• _Listed records_:
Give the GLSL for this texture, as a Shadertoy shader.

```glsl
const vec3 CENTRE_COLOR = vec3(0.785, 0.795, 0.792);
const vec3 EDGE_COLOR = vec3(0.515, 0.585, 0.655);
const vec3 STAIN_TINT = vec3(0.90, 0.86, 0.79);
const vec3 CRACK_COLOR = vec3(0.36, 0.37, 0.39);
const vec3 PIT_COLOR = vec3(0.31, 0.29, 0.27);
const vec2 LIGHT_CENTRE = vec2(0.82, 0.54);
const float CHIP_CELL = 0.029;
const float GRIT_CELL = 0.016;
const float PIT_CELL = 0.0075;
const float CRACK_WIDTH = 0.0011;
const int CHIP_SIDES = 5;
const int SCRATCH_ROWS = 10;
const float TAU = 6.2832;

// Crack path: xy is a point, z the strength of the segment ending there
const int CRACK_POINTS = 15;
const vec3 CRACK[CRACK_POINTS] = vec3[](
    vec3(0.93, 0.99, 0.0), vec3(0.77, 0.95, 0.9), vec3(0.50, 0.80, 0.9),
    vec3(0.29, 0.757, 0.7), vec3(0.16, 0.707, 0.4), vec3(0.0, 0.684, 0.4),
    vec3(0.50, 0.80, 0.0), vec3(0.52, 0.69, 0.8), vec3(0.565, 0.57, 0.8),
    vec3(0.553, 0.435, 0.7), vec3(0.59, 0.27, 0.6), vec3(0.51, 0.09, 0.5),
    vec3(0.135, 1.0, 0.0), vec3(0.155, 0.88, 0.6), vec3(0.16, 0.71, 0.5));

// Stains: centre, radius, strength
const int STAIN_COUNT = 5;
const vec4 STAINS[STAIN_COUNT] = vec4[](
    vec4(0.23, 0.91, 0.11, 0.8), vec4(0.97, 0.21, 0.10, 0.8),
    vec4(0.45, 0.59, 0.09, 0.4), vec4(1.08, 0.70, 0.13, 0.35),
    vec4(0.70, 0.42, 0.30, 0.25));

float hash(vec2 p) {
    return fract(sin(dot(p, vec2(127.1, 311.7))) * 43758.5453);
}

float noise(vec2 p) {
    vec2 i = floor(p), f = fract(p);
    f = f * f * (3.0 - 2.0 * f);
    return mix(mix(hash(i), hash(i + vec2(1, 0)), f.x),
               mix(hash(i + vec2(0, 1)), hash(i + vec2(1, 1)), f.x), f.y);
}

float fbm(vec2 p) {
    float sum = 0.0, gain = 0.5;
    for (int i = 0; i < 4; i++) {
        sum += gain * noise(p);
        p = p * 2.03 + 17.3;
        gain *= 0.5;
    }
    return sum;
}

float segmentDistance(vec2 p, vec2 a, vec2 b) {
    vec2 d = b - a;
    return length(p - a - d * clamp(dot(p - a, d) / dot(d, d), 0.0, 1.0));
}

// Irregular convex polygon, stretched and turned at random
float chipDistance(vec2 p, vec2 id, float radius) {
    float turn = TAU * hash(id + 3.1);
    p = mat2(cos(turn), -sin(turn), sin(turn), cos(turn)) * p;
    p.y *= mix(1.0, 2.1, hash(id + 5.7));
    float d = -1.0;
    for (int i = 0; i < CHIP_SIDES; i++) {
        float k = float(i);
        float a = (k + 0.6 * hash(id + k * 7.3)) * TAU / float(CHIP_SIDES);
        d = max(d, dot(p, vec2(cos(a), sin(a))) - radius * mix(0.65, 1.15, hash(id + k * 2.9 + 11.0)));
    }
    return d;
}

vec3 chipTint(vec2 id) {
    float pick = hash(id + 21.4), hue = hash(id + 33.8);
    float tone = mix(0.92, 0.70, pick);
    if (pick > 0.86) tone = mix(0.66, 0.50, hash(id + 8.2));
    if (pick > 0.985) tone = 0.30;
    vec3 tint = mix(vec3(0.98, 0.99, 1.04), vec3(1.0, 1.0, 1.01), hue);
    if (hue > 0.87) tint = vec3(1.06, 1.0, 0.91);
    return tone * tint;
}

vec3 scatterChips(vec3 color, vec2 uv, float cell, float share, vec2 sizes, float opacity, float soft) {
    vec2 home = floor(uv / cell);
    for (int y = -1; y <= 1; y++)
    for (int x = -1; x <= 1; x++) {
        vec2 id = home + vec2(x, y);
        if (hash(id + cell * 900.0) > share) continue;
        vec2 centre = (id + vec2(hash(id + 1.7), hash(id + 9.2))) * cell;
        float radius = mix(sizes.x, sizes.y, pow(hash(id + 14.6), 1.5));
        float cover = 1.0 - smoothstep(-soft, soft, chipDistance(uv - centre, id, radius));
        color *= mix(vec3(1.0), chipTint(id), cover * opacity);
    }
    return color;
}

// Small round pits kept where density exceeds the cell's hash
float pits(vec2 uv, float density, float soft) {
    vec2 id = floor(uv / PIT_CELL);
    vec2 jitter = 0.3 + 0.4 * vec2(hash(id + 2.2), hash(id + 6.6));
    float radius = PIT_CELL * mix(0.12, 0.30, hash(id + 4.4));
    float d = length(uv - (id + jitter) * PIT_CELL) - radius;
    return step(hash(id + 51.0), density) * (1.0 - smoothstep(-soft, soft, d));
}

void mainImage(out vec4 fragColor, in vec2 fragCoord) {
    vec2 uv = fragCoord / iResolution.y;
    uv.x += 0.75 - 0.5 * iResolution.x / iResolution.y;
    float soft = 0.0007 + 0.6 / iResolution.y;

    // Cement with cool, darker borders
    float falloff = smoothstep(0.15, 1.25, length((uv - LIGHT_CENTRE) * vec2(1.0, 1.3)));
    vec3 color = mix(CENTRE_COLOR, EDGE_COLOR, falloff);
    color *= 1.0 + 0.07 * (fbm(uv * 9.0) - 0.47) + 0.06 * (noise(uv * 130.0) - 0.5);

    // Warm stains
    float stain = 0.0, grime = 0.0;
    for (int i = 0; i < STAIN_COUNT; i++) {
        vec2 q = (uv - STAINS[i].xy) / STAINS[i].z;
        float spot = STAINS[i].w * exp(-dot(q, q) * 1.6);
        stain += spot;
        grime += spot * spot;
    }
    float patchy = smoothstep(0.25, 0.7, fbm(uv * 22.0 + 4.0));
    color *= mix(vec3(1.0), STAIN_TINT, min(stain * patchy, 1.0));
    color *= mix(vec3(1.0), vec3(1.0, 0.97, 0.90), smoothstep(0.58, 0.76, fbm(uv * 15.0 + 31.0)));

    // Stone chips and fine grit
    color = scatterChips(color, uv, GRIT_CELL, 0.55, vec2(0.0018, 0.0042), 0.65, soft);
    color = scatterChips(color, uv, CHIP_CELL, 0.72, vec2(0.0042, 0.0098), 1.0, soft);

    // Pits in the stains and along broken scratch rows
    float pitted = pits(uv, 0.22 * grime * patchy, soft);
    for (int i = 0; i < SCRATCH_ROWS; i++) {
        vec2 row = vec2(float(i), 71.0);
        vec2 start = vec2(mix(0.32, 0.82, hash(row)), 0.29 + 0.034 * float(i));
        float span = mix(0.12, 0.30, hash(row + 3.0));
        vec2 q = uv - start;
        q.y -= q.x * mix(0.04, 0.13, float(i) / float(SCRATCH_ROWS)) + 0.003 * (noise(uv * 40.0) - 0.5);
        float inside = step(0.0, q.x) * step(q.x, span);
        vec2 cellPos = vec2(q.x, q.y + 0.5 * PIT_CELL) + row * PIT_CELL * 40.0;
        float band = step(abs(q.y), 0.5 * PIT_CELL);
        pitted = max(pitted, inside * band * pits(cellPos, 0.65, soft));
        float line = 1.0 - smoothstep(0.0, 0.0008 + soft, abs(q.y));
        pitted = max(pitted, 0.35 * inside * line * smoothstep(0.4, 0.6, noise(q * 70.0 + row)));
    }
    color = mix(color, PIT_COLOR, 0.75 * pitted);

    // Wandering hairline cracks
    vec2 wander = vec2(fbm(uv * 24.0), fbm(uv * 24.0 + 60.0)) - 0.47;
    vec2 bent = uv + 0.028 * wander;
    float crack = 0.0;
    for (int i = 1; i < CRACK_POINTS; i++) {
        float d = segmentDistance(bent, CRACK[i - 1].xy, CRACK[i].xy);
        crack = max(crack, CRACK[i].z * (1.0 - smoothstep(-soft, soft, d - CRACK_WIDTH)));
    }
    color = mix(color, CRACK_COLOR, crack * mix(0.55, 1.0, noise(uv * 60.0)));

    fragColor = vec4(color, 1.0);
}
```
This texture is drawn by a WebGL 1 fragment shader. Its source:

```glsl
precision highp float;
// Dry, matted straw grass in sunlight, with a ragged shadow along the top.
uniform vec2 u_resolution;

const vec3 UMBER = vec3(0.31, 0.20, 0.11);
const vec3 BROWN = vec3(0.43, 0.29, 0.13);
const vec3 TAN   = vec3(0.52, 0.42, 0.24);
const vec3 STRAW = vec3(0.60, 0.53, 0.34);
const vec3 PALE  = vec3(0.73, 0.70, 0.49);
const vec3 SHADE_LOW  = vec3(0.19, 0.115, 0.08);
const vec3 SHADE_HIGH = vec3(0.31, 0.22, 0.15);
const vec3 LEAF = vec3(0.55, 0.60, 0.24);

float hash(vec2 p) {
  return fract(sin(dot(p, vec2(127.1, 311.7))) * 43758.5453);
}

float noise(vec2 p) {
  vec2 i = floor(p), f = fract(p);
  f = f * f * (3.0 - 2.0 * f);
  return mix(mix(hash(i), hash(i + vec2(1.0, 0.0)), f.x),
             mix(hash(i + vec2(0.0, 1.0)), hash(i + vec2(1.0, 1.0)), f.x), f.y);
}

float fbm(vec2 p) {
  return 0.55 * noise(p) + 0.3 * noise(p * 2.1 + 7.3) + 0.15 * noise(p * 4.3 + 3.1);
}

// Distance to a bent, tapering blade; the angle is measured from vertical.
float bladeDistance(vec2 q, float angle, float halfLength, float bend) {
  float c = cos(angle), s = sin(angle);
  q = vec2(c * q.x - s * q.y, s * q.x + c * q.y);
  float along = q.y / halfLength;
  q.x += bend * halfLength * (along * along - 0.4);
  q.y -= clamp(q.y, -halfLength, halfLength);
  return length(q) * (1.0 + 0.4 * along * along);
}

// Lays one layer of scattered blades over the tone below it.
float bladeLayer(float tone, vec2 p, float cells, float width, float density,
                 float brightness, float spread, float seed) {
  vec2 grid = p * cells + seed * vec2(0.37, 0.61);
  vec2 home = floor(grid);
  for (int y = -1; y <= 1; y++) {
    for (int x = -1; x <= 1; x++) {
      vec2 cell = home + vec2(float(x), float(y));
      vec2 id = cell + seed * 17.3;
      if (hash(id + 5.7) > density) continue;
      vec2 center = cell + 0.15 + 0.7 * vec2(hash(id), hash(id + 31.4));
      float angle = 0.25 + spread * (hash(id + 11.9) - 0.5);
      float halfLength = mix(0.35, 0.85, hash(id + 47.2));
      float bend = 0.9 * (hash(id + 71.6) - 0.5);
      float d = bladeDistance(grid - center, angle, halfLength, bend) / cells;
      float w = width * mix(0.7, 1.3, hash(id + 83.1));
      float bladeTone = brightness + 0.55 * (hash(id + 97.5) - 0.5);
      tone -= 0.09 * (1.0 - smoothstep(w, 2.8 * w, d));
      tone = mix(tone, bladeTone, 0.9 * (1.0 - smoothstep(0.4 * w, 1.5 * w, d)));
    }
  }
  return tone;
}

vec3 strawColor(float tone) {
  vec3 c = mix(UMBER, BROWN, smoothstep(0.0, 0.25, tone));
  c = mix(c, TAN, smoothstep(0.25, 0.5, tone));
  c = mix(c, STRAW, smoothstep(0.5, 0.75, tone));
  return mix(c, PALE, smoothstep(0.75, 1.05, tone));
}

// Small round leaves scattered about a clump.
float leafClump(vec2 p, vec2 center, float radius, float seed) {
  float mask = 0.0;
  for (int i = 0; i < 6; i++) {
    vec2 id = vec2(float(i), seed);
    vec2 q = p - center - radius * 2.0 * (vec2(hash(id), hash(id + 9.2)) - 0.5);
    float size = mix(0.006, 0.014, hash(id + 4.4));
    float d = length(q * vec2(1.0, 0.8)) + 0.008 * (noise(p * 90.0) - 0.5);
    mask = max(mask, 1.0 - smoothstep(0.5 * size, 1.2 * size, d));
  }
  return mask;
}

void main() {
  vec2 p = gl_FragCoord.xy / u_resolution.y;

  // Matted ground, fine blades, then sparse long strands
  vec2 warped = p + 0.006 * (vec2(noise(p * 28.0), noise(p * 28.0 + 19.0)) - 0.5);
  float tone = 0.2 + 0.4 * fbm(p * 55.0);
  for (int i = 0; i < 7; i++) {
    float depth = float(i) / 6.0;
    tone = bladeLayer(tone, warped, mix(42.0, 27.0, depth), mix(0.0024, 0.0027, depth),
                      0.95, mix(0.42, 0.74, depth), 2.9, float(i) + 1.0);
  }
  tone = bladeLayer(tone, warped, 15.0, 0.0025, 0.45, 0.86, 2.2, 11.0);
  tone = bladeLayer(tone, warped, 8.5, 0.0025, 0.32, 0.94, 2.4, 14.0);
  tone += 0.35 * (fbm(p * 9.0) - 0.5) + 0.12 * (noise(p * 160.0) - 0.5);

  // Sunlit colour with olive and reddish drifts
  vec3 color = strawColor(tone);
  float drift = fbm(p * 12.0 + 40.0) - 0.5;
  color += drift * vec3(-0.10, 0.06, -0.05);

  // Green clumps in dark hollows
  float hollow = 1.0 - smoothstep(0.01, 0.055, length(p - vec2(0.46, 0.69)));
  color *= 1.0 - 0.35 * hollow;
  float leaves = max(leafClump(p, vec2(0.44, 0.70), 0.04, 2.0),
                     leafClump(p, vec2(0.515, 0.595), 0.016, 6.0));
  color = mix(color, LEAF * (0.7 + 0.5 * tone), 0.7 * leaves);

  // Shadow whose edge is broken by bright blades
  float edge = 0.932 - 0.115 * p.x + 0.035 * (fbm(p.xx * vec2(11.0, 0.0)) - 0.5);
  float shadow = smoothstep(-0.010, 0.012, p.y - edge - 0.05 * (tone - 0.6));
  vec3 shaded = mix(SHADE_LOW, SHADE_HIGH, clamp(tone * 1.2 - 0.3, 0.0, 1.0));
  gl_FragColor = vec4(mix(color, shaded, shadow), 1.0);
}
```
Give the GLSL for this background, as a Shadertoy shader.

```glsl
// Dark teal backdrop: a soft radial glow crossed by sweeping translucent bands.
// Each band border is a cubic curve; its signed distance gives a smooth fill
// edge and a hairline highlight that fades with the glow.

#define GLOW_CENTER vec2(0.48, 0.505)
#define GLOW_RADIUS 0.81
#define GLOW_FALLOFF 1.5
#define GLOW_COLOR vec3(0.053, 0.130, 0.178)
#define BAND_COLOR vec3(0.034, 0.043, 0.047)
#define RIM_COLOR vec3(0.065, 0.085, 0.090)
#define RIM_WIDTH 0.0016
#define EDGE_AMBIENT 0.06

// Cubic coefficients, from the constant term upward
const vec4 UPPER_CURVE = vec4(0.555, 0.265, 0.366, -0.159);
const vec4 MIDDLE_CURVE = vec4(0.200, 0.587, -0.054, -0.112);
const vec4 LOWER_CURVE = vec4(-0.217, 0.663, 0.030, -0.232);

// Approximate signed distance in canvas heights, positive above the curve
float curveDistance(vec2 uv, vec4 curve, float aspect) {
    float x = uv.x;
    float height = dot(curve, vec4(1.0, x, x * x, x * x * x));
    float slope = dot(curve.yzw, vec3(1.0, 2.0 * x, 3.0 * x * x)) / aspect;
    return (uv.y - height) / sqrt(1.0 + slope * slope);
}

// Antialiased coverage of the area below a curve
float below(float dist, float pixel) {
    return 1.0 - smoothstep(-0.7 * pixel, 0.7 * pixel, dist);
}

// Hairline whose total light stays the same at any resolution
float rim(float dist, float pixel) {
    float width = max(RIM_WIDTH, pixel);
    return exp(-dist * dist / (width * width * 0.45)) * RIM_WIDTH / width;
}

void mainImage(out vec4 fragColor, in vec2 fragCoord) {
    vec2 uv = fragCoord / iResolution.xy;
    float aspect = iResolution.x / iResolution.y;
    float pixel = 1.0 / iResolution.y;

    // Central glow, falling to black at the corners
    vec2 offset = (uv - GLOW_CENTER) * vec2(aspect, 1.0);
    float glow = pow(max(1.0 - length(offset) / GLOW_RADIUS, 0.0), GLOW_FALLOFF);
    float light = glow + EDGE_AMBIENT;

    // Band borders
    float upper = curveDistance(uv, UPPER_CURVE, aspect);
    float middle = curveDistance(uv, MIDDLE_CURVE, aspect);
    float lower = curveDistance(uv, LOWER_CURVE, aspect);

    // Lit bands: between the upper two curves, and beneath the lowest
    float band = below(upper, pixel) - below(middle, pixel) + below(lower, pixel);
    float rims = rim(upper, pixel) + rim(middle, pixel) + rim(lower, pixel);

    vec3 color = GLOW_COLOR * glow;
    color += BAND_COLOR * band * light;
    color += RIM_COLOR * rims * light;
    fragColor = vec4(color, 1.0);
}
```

• _Problem to solve_: Show every line of the listing containing the string "noise" by copying it.

• _Problem solution_:
float noise(vec2 p) {
        sum += gain * noise(p);
    color *= 1.0 + 0.07 * (fbm(uv * 9.0) - 0.47) + 0.06 * (noise(uv * 130.0) - 0.5);
        q.y -= q.x * mix(0.04, 0.13, float(i) / float(SCRATCH_ROWS)) + 0.003 * (noise(uv * 40.0) - 0.5);
        pitted = max(pitted, 0.35 * inside * line * smoothstep(0.4, 0.6, noise(q * 70.0 + row)));
    color = mix(color, CRACK_COLOR, crack * mix(0.55, 1.0, noise(uv * 60.0)));
float noise(vec2 p) {
  return 0.55 * noise(p) + 0.3 * noise(p * 2.1 + 7.3) + 0.15 * noise(p * 4.3 + 3.1);
    float d = length(q * vec2(1.0, 0.8)) + 0.008 * (noise(p * 90.0) - 0.5);
  vec2 warped = p + 0.006 * (vec2(noise(p * 28.0), noise(p * 28.0 + 19.0)) - 0.5);
  tone += 0.35 * (fbm(p * 9.0) - 0.5) + 0.12 * (noise(p * 160.0) - 0.5);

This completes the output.